(ANTIMEDIA) German scientists from the Technical University of Munich have developed technology that uses wi-fi to “see” through walls. Philipp Holl, a 23-year-old undergraduate physics student at the Technical University of Munich, told Business Insider the new device “can basically scan a room with someone’s Wi-Fi transmission.”
Holl developed the concept for technology with the help of his academic supervisor, Friedemann Reinhard, as part of his bachelor thesis. They published their findings in the journal Physical Review Letters.
While wi-fi technology is already being used to construct two-dimensional images and detect home intruders and other moving objects, this goes much further, creating 3-D holograms of the contents of an entire room. According to Holl, “Our method gives you much better images, since we record much more signal. We scan the whole plane of a room.”

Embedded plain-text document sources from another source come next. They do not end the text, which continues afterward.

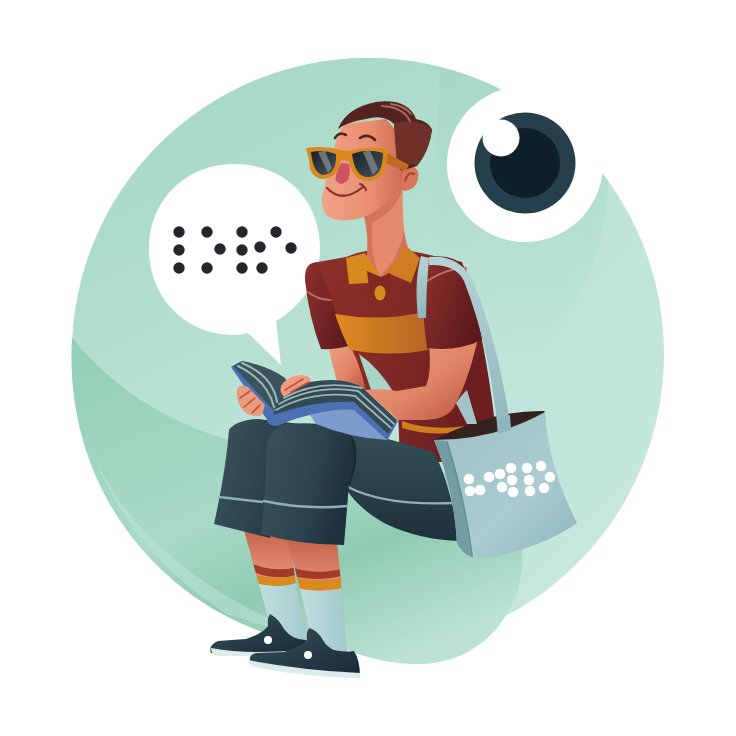
<!DOCTYPE html>
<html lang="en">
<head>
<meta charset="utf-8">
<title>Reading by touch</title>
<style>
:root{--paper:#fff;--mint:#b3dfd0;--navy:#1c2f3a;--ink:#24262b;--slate:#2d444e;--seam:#8fb0b3;--maroon:#7a2523;--orange:#cf7d1f;--amber:#d88a1e;--hair:#54231f;--bag:#a3c5ca;--bagdark:#739ca4;--blue:#4b70b4;--sock:#b4d7d8}
html,body{margin:0;width:736px;height:736px;overflow:hidden;background:var(--paper)}
svg{display:block}
.line{fill:none;stroke-linecap:round;stroke-linejoin:round}
</style>
</head>
<body>
<svg width="736" height="736" viewBox="0 0 736 736" role="img" aria-label="Man in sunglasses reading a braille book, with a braille speech bubble and an eye">
<defs>
<linearGradient id="disc" x1="0" y1="0" x2="1" y2="1"><stop offset="0" stop-color="#9ed4c1"/><stop offset=".5" stop-color="#bce3d7"/><stop offset="1" stop-color="#c9e9df"/></linearGradient>
<linearGradient id="sweep" x1="0" y1="0" x2=".7" y2="1"><stop offset="0" stop-color="#a1d5c3"/><stop offset="1" stop-color="#c2e6da"/></linearGradient>
<linearGradient id="sweepRight" x1="0" y1="0" x2="0" y2="1"><stop offset="0" stop-color="#a2d6c4"/><stop offset="1" stop-color="#c4e7dc"/></linearGradient>
<linearGradient id="hill" x1=".1" y1="0" x2=".7" y2="1"><stop offset="0" stop-color="#94cfb7"/><stop offset=".5" stop-color="#a9dac7"/><stop offset=".72" stop-color="#8fcbb2"/><stop offset="1" stop-color="#bbe2d5"/></linearGradient>
<linearGradient id="skin" x1="0" y1="0" x2="1" y2="0"><stop offset="0" stop-color="#f2a387"/><stop offset=".6" stop-color="#e88d70"/><stop offset="1" stop-color="#cd6750"/></linearGradient>
<linearGradient id="forearm" x1="0" y1="0" x2="1" y2="1"><stop offset="0" stop-color="#f0a085"/><stop offset=".55" stop-color="#e18568"/><stop offset="1" stop-color="#b9523f"/></linearGradient>
<linearGradient id="shin" x1="0" y1="0" x2="0" y2="1"><stop offset="0" stop-color="#c7634d"/><stop offset=".5" stop-color="#ee9c80"/></linearGradient>
<linearGradient id="shirt" x1="0" y1="0" x2="1" y2=".4"><stop offset="0" stop-color="#8f2f29"/><stop offset=".5" stop-color="#802a26"/><stop offset="1" stop-color="#6c1e20"/></linearGradient>
<linearGradient id="sleeve" x1="0" y1="0" x2="1" y2=".5"><stop offset="0" stop-color="#8e302b"/><stop offset="1" stop-color="#5c1a1d"/></linearGradient>
<linearGradient id="band" x1="0" y1="0" x2="1" y2="0"><stop offset="0" stop-color="#dc8b20"/><stop offset="1" stop-color="#b96425"/></linearGradient>
<linearGradient id="denim" x1="0" y1="0" x2="1" y2=".3"><stop offset="0" stop-color="#39535c"/><stop offset=".6" stop-color="#2d444e"/><stop offset="1" stop-color="#1d303b"/></linearGradient>
<linearGradient id="seat" x1="0" y1="0" x2="0" y2="1"><stop offset="0" stop-color="#385159"/><stop offset="1" stop-color="#1d303b"/></linearGradient>
<linearGradient id="tote" x1="0" y1="0" x2="1" y2="1"><stop offset="0" stop-color="#9dc1c6"/><stop offset=".6" stop-color="#aacbd0"/><stop offset="1" stop-color="#8db5bd"/></linearGradient>
<linearGradient id="strap" x1="0" y1="0" x2="0" y2="1"><stop offset="0" stop-color="#b4d4d6"/><stop offset="1" stop-color="#8fb5bc"/></linearGradient>
<linearGradient id="lens" x1="0" y1="0" x2="1" y2="1"><stop offset="0" stop-color="#182128"/><stop offset="1" stop-color="#45525a"/></linearGradient>
<linearGradient id="shoe" x1="0" y1="0" x2="1" y2="1"><stop offset="0" stop-color="#36505b"/><stop offset="1" stop-color="#192a35"/></linearGradient>
<linearGradient id="sockShade" x1="0" y1="0" x2="1" y2="0"><stop offset="0" stop-color="#c3e1e0"/><stop offset="1" stop-color="#a0c8ca"/></linearGradient>
<clipPath id="discClip"><circle cx="368" cy="354" r="296"/></clipPath>
<clipPath id="rearLegClip"><path d="M244 530L290 536Q293 568 298 596L308 642L272 632Z"/></clipPath>
<clipPath id="frontLegClip"><path d="M287 540L337 542Q342 590 347 654L311 640Q303 595 287 540Z"/></clipPath>
<circle id="dot" r="5.7"/>
<circle id="stitch" r="5.3"/>
</defs>

<g id="backdrop">
<circle cx="368" cy="354" r="296" fill="url(#disc)"/>
<g clip-path="url(#discClip)">
<path d="M60 50H610Q616 250 520 363C440 455 330 465 230 440Q135 414 72 338L50 300Z" fill="url(#sweep)"/>
<path d="M440 50H608V180C606 270 565 335 500 382L430 400Z" fill="url(#sweepRight)" opacity=".7"/>
</g>
<path d="M72 338Q135 414 230 440C330 455 480 455 515 520C540 580 500 664 418 664C385 664 360 655 345 649C190 640 62 510 72 338Z" fill="url(#hill)"/>
<path d="M84 430Q120 545 226 614L345 650Q130 575 84 430Z" fill="#c2e6da" opacity=".5"/>
</g>

<g id="eye">
<circle cx="525" cy="164" r="78" fill="var(--paper)"/>
<circle cx="525" cy="163" r="50.5" fill="#263f4c"/>
<circle cx="525" cy="163" r="35" fill="#0e1f29"/>
<circle cx="501" cy="138" r="18.5" fill="var(--paper)"/>
</g>

<g id="speech">
<path d="M234 164C285 164 320 200 320 248C320 280 302 306 276 321L281 365L248 333Q241 335 234 335C185 335 149 297 149 249C149 200 186 164 234 164Z" fill="var(--paper)"/>
<g fill="var(--ink)">
<use href="#dot" x="179" y="232"/><use href="#dot" x="179" y="250"/><use href="#dot" x="179" y="268"/>
<use href="#dot" x="207" y="232"/><use href="#dot" x="220" y="249"/><use href="#dot" x="207" y="268"/>
<use href="#dot" x="242" y="232"/><use href="#dot" x="242" y="250"/><use href="#dot" x="242" y="268"/>
<use href="#dot" x="276" y="232"/><use href="#dot" x="291" y="248"/><use href="#dot" x="262" y="268"/><use href="#dot" x="260" y="247"/>
</g>
</g>

<g id="legs">
<path d="M244 530L290 536Q293 568 298 596L308 642L272 632Z" fill="url(#shin)"/>
<g clip-path="url(#rearLegClip)">
<path d="M254 583L300 578L315 650H265Z" fill="url(#sockShade)"/>
<path d="M250 563Q277 574 300 566V574Q277 582 250 571Z" fill="#a33b2b"/>
<path d="M250 573Q277 582 300 574V582Q277 590 250 582Z" fill="var(--amber)"/>
</g>
<path d="M287 540L337 542Q342 590 347 654L311 640Q303 595 287 540Z" fill="url(#shin)"/>
<g clip-path="url(#frontLegClip)">
<path d="M296 588Q320 594 345 588L350 660H306Z" fill="url(#sockShade)"/>
<path d="M290 567Q318 576 345 568V575Q318 583 290 575Z" fill="#a33b2b"/>
<path d="M290 576Q318 584 345 577V587Q318 594 290 586Z" fill="var(--amber)"/>
</g>
</g>

<g id="shoes">
<path d="M270 614Q279 619 284 629Q292 640 306 640L308 654L211 653Q208 645 218 641L246 639Q262 634 268 626Q267 618 270 614Z" fill="url(#shoe)"/>
<path d="M211 648Q250 655 300 650L300 656H218Q211 655 211 648Z" fill="#dceceb"/>
<circle cx="268" cy="640" r="4" fill="var(--paper)"/>
<path d="M309 628Q317 630 323 640Q330 654 354 651Q360 660 360 677L252 664Q246 656 256 653L284 652Q302 646 307 640Q306 632 309 628Z" fill="url(#shoe)"/>
<path d="M248 660Q300 670 360 673L360 678Q310 678 254 667Q248 665 248 660Z" fill="#dceceb"/>
<circle cx="308" cy="655" r="4" fill="var(--paper)"/>
</g>

<g id="far-arm">
<path d="M328 346L358 342L366 392L338 386Z" fill="url(#forearm)"/>
<path d="M318 262Q304 262 305 280Q309 318 321 349Q340 350 357 343L355 270Z" fill="url(#sleeve)"/>
<path class="line" d="M308 292Q318 300 331 300" stroke="#bd7163" stroke-width="2"/>
</g>

<g id="torso">
<path d="M318 262L346 257Q380 243 416 252L462 262Q484 330 495 424L488 462H400L398 410L366 392Q360 360 344 335Q331 300 318 262Z" fill="url(#shirt)"/>
<path d="M335 314Q380 322 424 312L428 350Q392 357 350 350Q342 335 335 314Z" fill="url(#band)"/>
<path d="M359 354L371 390L394 393Q379 368 359 354Z" fill="#a9d5c8"/>
<path d="M402 421Q440 435 494 420L494 426Q440 440 402 428Z" fill="var(--orange)"/>
<path d="M414 254L455 262L474 390L430 390Q436 320 414 254Z" fill="#5c1a1d" opacity=".3"/>
</g>

<g id="head">
<path d="M362 208Q370 235 366 262L380 279Q399 267 408 248Q400 222 403 184Z" fill="#d4745a"/>
<path d="M372 222Q393 214 402 191L404 232Q397 261 380 276Q370 258 372 222Z" fill="#e58a6d"/>
<path d="M396 170Q408 158 418 171Q420 188 405 191L396 188Z" fill="#d8755b"/>
<path class="line" d="M405 181Q408 171 414 174" stroke="#a84437" stroke-width="2"/>
<path d="M344 124Q335 140 331 160L322 197Q321 215 333 219Q355 224 376 211Q394 198 402 182L406 142L386 119Z" fill="url(#skin)"/>
<path d="M338 129Q346 108 376 102Q408 98 416 119Q430 122 432 130Q429 151 417 166L404 170Q398 171 397 157L394 124Q384 114 366 119Q347 122 338 129Z" fill="var(--hair)"/>
<path d="M394 124Q414 116 432 129Q430 150 417 166Q409 160 402 171L397 166Z" fill="#6e3028"/>
<path class="line" d="M382 106Q403 107 410 121M391 104Q405 106 411 114" stroke="#a8675a" stroke-width="2"/>
<path class="line" d="M335 138Q339 131 346 135M360 138Q368 133 375 140" stroke="var(--hair)" stroke-width="2.6"/>
<path d="M341 163Q334 176 336 181Q341 187 348 180Q351 172 349 164Z" fill="#cf5360"/>
<path class="line" d="M327 188Q342 204 363 187M360 184Q364 185 366 190" stroke="#8e2f2e" stroke-width="2.2"/>
<g id="sunglasses">
<path d="M381 150L409 165L406 171L382 162Z" fill="#bd6b20"/>
<path d="M306 148Q324 145 341 150L350 151Q367 145 388 149L387 159Q386 179 369 181Q353 182 349 161L341 160Q337 179 322 179Q309 177 309 160Z" fill="var(--amber)"/>
<path d="M311 152Q324 149 336 154Q337 174 323 175Q313 173 311 152Z" fill="url(#lens)"/>
<path d="M352 154Q367 148 383 153Q383 176 369 177Q355 178 352 154Z" fill="url(#lens)"/>
<path d="M318 152L325 151L332 168L328 173ZM363 152L370 150L378 169L373 175Z" fill="#8d989b" opacity=".65"/>
</g>
</g>

<g id="collar">
<path d="M346 258L365 253L381 278L370 283L349 284Z" fill="var(--amber)"/>
<path d="M405 245L420 258L411 283L388 273L380 279Q396 264 405 245Z" fill="var(--orange)"/>
<path d="M367 271L381 277L390 273L394 298Q382 304 370 297Z" fill="#812822"/>
<ellipse cx="380" cy="293" rx="5.5" ry="7.5" fill="var(--amber)"/>
</g>

<g id="shorts">
<path d="M229 430Q236 420 258 419L300 424L270 538L214 524Q226 470 229 430Z" fill="url(#denim)"/>
<path class="line" d="M219 497L262 502" stroke="var(--seam)" stroke-width="2.4"/>
<path d="M335 424L434 452Q449 480 460 541Q420 540 386 524Q360 510 346 489L330 440Z" fill="url(#seat)"/>
<path class="line" d="M348 487Q385 506 453 503" stroke="var(--seam)" stroke-width="2.4"/>
<path d="M285 424Q335 420 352 436Q362 450 349 484L344 545Q300 545 261 534Q266 490 266 452Q267 429 285 424Z" fill="url(#denim)"/>
<path class="line" d="M264 501Q306 510 347 506" stroke="var(--seam)" stroke-width="2.4"/>
<path class="line" d="M349 484Q360 456 352 440" stroke="#172934" stroke-width="2"/>
</g>

<g id="book">
<path d="M231 367L268 421L276 414L286 383L240 362Z" fill="var(--blue)"/>
<path d="M233 366L242 361Q268 366 285 378Q291 386 284 397L273 410Z" fill="#3b545c"/>
<path class="line" d="M238 366Q267 380 274 407M242 363Q273 376 277 402" stroke="#9fbabc" stroke-width="2"/>
<path d="M237 389Q241 383 248 387L265 405L262 415Q249 419 241 408Q236 399 237 389Z" fill="#ec9a7d"/>
<path class="line" d="M240 398L250 391M244 407L255 398M252 413L260 405" stroke="#b9523f" stroke-width="1.6"/>
<path d="M267 421Q276 404 292 406Q330 398 356 402L398 421L387 441L353 410Q310 411 280 425Q271 428 267 421Z" fill="var(--blue)"/>
<path d="M310 415Q338 408 354 410L387 440Q350 438 316 424Z" fill="#7d9bce"/>
<path d="M273 415Q280 390 310 382Q344 376 363 388L397 420L388 434L354 402Q315 400 273 415Z" fill="#324a52"/>
<path class="line" d="M276 410Q312 390 355 396L391 428M279 404Q315 384 358 391L394 424M284 398Q318 379 362 388" stroke="#9ab5b7" stroke-width="1.8"/>
<path d="M281 386Q287 376 301 375Q312 376 311 382Q300 386 294 391L284 397Q279 392 281 386Z" fill="#ee9b7e"/>
<path class="line" d="M285 390L303 379M291 392L309 382" stroke="#b9523f" stroke-width="1.6"/>
</g>

<g id="near-arm">
<path d="M429 345L478 338Q468 382 455 405Q449 419 425 420L398 420L365 390Q382 388 397 391L426 386Q432 371 429 345Z" fill="url(#forearm)"/>
<path d="M426 257Q455 253 466 269Q478 305 482 340Q456 352 427 348Q420 300 426 257Z" fill="url(#sleeve)"/>
<path class="line" d="M427 281Q447 268 466 268" stroke="#bd7163" stroke-width="2"/>
</g>

<g id="tote-bag">
<path d="M434 440Q490 410 545 411L533 432L470 450Z" fill="#35211f"/>
<path d="M456 403Q463 393 467 390L477 424H467Z" fill="var(--bag)"/>
<path d="M421 256L429 258Q426 288 426 318L418 318Q414 281 421 256Z" fill="url(#strap)"/>
<path d="M429 257Q458 254 472 279Q498 340 511 430L498 434Q491 350 464 281Q456 264 429 265Z" fill="url(#strap)"/>
<path d="M434 440Q495 440 545 412Q548 466 577 523Q540 549 482 559Q466 556 457 543Q454 488 434 440Z" fill="url(#tote)"/>
<path d="M434 440L446 441Q464 499 471 557Q461 552 457 543Q454 488 434 440Z" fill="var(--bagdark)"/>
<path class="line" d="M447 442Q465 501 472 556" stroke="#5f8f94" stroke-width="1.8"/>
<path d="M497 418L510 415L511 430L498 434Z" fill="#8fb5bc"/>
<g fill="var(--paper)">
<use href="#stitch" x="469" y="479"/><use href="#stitch" x="470" y="491"/><use href="#stitch" x="480" y="490"/><use href="#stitch" x="489" y="477"/>
<use href="#stitch" x="500" y="474"/><use href="#stitch" x="502" y="487"/><use href="#stitch" x="511" y="468"/><use href="#stitch" x="512" y="480"/><use href="#stitch" x="513" y="492"/>
<use href="#stitch" x="527" y="468"/><use href="#stitch" x="529" y="480"/><use href="#stitch" x="530" y="491"/><use href="#stitch" x="541" y="466"/><use href="#stitch" x="550" y="477"/><use href="#stitch" x="544" y="488"/>
</g>
</g>
</svg>
</body>
</html>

To construct the hologram, two antennas are used — one stationary antenna to record the background of the room and another that is moved by hand to scan the wi-fi field from a broad area. “These antennas don’t need to be big. They can be very small, like the ones in a smartphone,” Holl said. Both antennas record the wi-fi signal for intensity and phase and feed the data into a computer where special software uses the information to produce a holographic image of the room.
Holl notes that the technology is still in prototype stage but is enthusiastic about its potential. “If there’s a cup of coffee on a table, you may see something is there, but you couldn’t see the shape,” Holl says. “But you could make out the shape of a person, or a dog on a couch. Really any object that’s more than 4 centimetres in size.”
As it develops, the new wi-fi holography technology is likely to be applied in a number of ways. Holl mentioned the lives it could save by helping rescue workers detect the location of people stuck in buildings after a catastrophe. “You could probably use a drone to map out the inside of an entire building in 20 to 30 seconds,” he said, which, unfortunately, opens the door for those with more sinister motives who may get their hands on the technology.
“Of course, this raises privacy questions. After all, to a certain degree even encrypted signals transmit an image of their surroundings to the outside world,” project leader Friedemann Reinhard said in a press release from TUM. “However, it is rather unlikely that this process will be used for the view into foreign bedrooms in the near future. For that, you would need to go around the building with a large antenna, which would hardly go unnoticed. There are simpler ways available.”